**To do:**
Work out how many lines in the data hold the word "wide", and reply with that number only.

**Records for the exercise:**
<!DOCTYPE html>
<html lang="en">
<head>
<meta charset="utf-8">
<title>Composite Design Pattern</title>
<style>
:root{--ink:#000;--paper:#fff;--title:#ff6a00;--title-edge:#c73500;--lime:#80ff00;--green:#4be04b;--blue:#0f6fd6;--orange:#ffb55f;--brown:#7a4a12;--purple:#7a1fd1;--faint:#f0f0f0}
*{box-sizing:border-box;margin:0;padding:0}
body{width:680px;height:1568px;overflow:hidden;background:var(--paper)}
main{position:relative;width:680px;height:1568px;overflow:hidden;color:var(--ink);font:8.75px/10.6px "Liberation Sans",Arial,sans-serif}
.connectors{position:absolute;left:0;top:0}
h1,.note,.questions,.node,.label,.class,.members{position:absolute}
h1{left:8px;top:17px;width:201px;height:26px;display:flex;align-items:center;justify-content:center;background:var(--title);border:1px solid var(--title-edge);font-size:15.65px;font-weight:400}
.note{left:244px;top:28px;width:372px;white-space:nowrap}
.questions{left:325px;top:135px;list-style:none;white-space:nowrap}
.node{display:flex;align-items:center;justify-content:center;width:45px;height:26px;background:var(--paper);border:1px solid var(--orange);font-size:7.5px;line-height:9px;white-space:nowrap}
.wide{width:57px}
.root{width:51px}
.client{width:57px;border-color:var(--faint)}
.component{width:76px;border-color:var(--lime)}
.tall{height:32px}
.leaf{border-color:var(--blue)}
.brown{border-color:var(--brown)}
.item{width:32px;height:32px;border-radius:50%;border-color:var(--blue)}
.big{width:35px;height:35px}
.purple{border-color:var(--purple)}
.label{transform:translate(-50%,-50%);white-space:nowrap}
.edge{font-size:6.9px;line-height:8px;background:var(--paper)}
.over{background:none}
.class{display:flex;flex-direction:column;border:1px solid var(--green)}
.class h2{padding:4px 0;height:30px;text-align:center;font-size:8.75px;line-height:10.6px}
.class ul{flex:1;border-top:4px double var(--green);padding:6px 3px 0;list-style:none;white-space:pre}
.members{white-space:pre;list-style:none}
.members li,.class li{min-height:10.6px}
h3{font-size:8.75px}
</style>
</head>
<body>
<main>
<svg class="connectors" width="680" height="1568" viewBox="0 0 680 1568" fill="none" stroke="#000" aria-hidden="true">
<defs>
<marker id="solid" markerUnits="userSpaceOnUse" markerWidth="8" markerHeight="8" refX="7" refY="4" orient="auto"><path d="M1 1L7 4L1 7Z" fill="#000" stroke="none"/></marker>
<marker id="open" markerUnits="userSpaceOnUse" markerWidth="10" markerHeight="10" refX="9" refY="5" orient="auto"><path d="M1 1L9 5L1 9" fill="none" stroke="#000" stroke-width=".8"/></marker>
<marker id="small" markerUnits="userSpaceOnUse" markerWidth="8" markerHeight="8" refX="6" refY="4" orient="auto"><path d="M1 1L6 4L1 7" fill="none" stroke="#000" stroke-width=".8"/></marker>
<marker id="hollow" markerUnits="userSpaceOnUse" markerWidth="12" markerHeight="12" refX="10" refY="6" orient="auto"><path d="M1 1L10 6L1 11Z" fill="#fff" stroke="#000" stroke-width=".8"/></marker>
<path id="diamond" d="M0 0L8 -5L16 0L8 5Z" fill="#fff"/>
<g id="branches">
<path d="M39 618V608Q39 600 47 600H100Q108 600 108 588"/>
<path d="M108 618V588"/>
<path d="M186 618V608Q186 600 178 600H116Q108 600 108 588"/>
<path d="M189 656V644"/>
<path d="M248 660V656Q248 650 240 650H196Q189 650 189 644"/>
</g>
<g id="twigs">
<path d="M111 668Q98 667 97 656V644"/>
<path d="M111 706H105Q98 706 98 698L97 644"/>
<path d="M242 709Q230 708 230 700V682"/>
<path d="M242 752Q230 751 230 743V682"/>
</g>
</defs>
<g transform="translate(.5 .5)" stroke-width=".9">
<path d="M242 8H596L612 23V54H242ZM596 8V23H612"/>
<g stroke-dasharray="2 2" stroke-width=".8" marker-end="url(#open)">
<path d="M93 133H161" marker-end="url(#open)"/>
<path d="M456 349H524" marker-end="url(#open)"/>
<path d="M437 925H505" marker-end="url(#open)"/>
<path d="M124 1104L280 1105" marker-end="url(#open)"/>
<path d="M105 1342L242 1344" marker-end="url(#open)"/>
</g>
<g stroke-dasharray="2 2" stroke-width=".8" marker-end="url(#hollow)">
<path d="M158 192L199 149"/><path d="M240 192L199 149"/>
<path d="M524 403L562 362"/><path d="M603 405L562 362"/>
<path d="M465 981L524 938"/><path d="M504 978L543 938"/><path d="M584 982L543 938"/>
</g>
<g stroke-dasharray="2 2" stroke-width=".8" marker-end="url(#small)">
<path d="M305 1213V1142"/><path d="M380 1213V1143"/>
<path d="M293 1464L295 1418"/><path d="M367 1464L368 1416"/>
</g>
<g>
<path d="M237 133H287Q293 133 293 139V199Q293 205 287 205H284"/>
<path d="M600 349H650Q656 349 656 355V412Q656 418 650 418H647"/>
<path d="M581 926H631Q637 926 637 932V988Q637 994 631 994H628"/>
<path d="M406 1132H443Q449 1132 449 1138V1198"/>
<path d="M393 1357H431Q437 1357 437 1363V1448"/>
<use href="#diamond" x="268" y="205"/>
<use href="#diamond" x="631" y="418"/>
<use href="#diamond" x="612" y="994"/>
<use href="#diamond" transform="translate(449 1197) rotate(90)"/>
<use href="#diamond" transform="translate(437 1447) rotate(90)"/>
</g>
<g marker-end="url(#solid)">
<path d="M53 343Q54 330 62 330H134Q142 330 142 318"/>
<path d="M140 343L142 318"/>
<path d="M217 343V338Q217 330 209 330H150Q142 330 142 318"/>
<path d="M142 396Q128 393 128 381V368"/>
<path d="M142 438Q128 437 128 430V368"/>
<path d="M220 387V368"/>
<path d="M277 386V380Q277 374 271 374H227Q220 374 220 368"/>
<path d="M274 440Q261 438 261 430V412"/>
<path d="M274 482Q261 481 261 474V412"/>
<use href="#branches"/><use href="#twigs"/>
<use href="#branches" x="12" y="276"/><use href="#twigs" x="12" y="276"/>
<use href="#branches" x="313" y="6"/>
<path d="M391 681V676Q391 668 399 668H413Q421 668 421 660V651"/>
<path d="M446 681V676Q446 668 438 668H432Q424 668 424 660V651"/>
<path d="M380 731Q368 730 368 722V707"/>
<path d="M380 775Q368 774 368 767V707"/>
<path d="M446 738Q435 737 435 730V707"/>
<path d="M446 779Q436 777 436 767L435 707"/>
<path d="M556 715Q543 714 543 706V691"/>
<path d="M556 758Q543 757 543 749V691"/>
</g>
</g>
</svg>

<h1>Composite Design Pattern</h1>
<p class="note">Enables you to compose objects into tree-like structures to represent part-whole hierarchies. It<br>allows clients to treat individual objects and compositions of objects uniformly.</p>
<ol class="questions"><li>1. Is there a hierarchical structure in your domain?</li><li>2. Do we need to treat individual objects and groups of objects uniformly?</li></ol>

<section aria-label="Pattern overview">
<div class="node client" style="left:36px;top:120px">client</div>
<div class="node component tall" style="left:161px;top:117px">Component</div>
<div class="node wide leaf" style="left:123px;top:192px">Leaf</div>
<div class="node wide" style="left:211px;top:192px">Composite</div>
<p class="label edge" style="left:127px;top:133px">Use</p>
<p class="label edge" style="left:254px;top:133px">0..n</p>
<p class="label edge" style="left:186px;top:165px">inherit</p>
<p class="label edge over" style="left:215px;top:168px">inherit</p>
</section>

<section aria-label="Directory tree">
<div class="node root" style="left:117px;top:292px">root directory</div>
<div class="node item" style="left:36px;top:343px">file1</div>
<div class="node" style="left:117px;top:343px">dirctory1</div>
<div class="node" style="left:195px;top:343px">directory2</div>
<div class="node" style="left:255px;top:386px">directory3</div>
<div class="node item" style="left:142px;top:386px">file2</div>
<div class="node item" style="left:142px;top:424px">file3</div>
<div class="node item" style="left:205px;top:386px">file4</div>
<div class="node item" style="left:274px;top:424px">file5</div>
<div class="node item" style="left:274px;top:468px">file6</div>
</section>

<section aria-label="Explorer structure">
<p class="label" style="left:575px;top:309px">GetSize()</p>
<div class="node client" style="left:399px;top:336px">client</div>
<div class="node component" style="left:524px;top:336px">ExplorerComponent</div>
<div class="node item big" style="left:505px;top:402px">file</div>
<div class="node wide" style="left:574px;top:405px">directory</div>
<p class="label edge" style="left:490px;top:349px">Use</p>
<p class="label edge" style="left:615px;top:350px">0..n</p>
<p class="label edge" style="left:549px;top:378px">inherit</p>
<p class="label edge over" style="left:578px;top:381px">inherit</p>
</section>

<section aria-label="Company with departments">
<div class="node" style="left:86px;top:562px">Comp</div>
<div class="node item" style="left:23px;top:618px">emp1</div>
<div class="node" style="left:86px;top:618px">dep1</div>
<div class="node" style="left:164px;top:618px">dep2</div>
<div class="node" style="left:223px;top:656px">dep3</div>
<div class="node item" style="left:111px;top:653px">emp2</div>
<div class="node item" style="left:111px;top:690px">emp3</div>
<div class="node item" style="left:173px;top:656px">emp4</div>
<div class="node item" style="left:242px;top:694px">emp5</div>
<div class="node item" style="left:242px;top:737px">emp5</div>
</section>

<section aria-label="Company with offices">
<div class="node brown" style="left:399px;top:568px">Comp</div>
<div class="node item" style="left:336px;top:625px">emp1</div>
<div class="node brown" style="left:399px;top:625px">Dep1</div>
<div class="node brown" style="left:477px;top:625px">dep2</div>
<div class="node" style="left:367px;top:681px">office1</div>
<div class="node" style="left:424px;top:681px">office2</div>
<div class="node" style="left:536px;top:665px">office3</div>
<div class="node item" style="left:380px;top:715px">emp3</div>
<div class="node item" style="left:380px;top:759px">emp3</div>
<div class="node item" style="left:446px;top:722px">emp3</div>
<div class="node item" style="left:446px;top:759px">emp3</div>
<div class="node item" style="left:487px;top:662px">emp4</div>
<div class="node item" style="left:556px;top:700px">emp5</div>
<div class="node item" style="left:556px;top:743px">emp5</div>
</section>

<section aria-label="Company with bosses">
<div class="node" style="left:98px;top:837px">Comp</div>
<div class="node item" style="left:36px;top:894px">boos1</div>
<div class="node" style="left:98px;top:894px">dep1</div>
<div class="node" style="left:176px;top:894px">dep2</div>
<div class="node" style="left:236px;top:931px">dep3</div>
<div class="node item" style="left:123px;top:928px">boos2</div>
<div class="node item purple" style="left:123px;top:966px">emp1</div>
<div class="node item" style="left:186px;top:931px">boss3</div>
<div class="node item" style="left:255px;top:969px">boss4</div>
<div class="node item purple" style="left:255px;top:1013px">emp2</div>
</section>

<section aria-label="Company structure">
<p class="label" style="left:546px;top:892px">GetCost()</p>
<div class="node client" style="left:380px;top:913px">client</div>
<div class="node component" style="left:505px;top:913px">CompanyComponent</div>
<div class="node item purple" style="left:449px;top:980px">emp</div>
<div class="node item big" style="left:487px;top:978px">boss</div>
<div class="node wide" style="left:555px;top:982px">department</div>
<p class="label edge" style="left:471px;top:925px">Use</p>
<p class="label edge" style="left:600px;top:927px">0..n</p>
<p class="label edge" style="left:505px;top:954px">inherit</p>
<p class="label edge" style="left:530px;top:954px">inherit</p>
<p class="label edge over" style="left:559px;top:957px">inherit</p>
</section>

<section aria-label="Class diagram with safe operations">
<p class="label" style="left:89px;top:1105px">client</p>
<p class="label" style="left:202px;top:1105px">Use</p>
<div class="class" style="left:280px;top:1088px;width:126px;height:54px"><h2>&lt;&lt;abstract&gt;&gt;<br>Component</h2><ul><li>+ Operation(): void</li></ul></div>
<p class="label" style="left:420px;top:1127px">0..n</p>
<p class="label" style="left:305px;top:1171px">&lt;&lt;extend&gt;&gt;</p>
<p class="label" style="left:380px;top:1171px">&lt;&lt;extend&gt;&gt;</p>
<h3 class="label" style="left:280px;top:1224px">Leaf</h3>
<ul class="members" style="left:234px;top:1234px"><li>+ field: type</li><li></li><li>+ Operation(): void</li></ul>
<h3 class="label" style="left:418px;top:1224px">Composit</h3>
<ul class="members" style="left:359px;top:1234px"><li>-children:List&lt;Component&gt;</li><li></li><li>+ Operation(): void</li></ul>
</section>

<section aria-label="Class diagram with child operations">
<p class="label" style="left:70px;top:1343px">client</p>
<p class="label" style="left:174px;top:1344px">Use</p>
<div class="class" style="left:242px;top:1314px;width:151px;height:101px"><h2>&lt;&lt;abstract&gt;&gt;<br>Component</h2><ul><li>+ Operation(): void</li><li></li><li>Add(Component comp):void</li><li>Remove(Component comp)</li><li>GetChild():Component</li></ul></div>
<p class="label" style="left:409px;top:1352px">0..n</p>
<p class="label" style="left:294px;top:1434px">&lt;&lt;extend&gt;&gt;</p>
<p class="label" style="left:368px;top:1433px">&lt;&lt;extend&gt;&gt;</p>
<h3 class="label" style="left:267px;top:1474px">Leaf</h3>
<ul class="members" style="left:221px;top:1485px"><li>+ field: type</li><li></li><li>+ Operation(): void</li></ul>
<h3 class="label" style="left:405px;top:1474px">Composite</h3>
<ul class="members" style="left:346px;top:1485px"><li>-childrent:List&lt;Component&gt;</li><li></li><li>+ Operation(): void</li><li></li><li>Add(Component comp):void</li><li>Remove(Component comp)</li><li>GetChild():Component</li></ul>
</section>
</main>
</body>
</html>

**Response area:**
5